--- What is expected ---
Whenever a line of the entries below holds the string "UNIT", copy that line and return it.

=== Supplied records ===

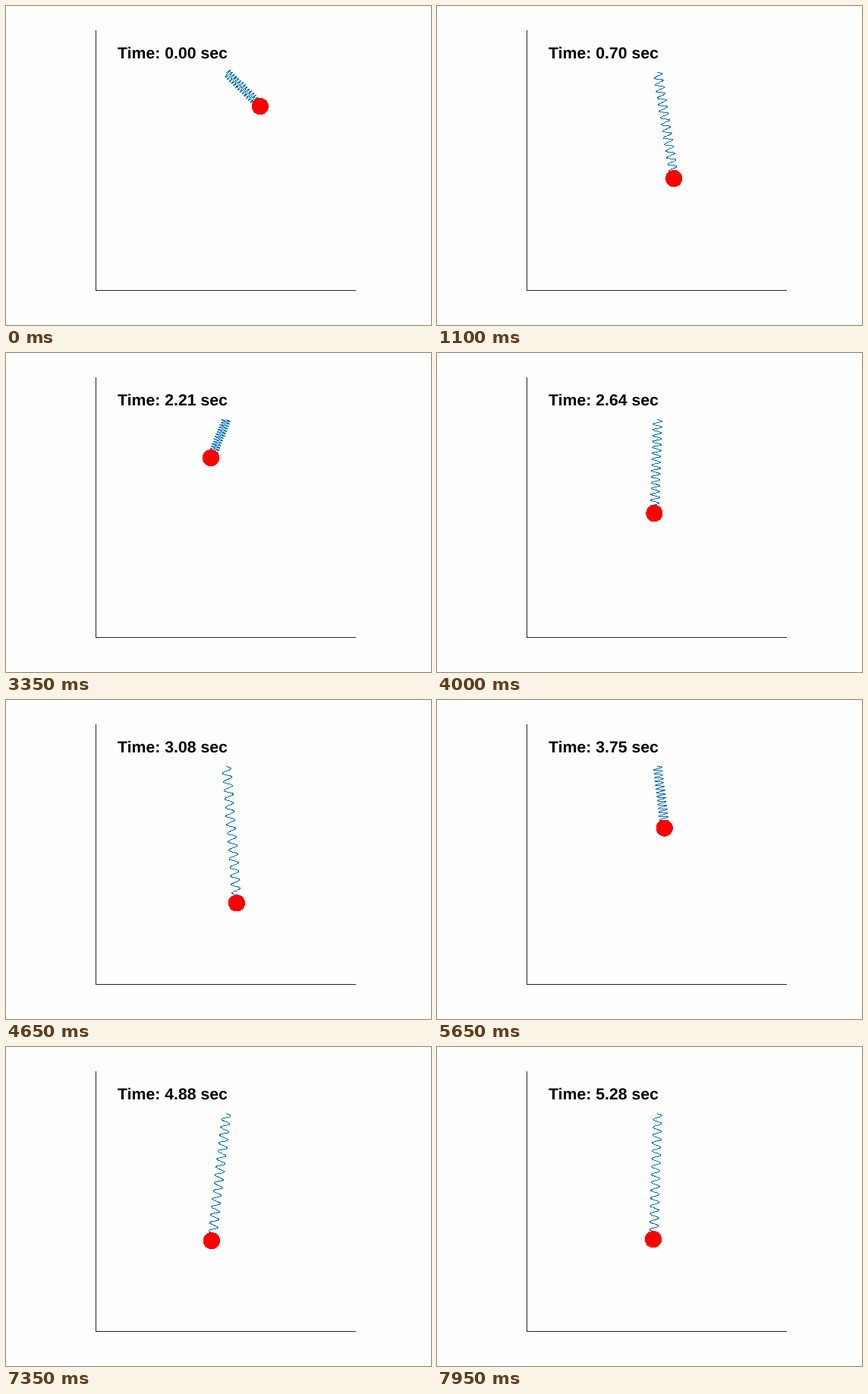
A matplotlib script that plays this animation: 560 px wide and 420 px high, repeating every 8 s.

```python
import numpy as np
import matplotlib.pyplot as plt
from matplotlib.animation import FuncAnimation
from matplotlib.patches import Circle, Rectangle

plt.rcParams["text.hinting"] = "none"

W, H, DPI = 560, 420, 100
PX = 72 / DPI                 # points per pixel
STEPS, INTERVAL = 160, 50
DT = 10 / 299                 # simulated seconds per frame
SUB = 10                      # integration steps per frame
G = 9.81
UNIT = 57.05                  # pixels per metre

# Bob positions in pixels that the swing passes through: step, x, y
WAYPOINTS = np.array([
    (0, 334.8, 132.1), (17, 322.0, 202.0), (21, 311.8, 227.2),
    (42, 254.8, 228.4), (66, 269.8, 138.2), (92, 303.8, 267.1),
    (102, 308.0, 236.0), (135, 273.8, 187.2), (158, 284.8, 253.1),
])

# Start x, start y, stiffness / mass, rest length, pivot x, pivot y
GUESS = np.array([0.783, 0.762, 10.0, 1.0, 289.9, 88.8])
SPREAD = np.array([0.03, 0.03, 0.05, 0.01, 0.5, 0.5])


def pull(pos, stiff, rest):
    acc = -stiff * (1 - rest / np.hypot(pos[0], pos[1])) * pos
    acc[1] += G
    return acc


def simulate(p):
    """Elastic pendulum released from rest; y points down, one column per run."""
    pos, (stiff, rest) = p[:2].copy(), p[2:4]
    vel, acc = np.zeros_like(pos), pull(pos, stiff, rest)
    h = DT / SUB
    track = [pos.copy()]
    for _ in range(STEPS - 1):
        for _ in range(SUB):
            vel += acc * h / 2
            pos += vel * h
            acc = pull(pos, stiff, rest)
            vel += acc * h / 2
        track.append(pos.copy())
    return np.array(track)


def residuals(p):
    steps = WAYPOINTS[:, 0].astype(int)
    miss = p[4:] + UNIT * simulate(p)[steps] - WAYPOINTS[:, 1:, None]
    prior = (p - GUESS[:, None]) / SPREAD[:, None]
    return np.vstack([miss.reshape(-1, p.shape[1]) / 0.5, prior])


def fit():
    """Gauss-Newton refinement of the guess towards the waypoints."""
    p, eps = GUESS.copy(), SPREAD * 1e-3
    for _ in range(8):
        runs = p[:, None] + np.hstack([np.zeros((p.size, 1)), np.diag(eps)])
        res = residuals(runs)
        jac = (res[:, 1:] - res[:, :1]) / eps
        p = p - np.linalg.lstsq(jac, res[:, 0], rcond=None)[0]
    return p


params = fit()
pivot = params[4:]
track = simulate(params[:, None])[:, :, 0] * UNIT

fig = plt.figure(figsize=(W / DPI, H / DPI), dpi=DPI, facecolor="#fefefe")
ax = fig.add_axes([0, 0, 1, 1])
ax.set(xlim=(0, W), ylim=(H, 0))
ax.axis("off")

for x, y, w, h in [(118, 32, 1, 343), (118, 374, 343, 1)]:
    ax.add_patch(Rectangle((x, y), w, h, fc="#262626", lw=0, antialiased=False))

# Pixel markers keep the wire one crisp pixel wide
spring, = ax.plot([], [], ",", color="#0072bd", zorder=2)
bob = ax.add_patch(Circle((0, 0), 10.5, fc="#ff0000", lw=0, antialiased=False, zorder=3))
clock = ax.text(147.2, 69, "", family="Liberation Sans", weight="bold",
                size=21.33 * PX, color="black", va="baseline")

s = np.linspace(0, 1, 620)
wave = 0.1 * UNIT * np.sin(100 * s)


def draw(n):
    i = max(n - 1, 0)
    dx, dy = track[i]
    r = np.hypot(dx, dy)
    spring.set_data(pivot[0] + s * dx + wave * dy / r,
                    pivot[1] + s * dy - wave * dx / r)
    bob.center = (pivot[0] + dx, pivot[1] + dy)
    clock.set_text(f"Time: {i * DT:.2f} sec")
    return spring, bob, clock


anim = FuncAnimation(fig, draw, frames=STEPS, interval=INTERVAL,
                     repeat=True, repeat_delay=0)
plt.show()
```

===

--- Response to this task ---
UNIT = 57.05                  # pixels per metre
    miss = p[4:] + UNIT * simulate(p)[steps] - WAYPOINTS[:, 1:, None]
track = simulate(params[:, None])[:, :, 0] * UNIT
wave = 0.1 * UNIT * np.sin(100 * s)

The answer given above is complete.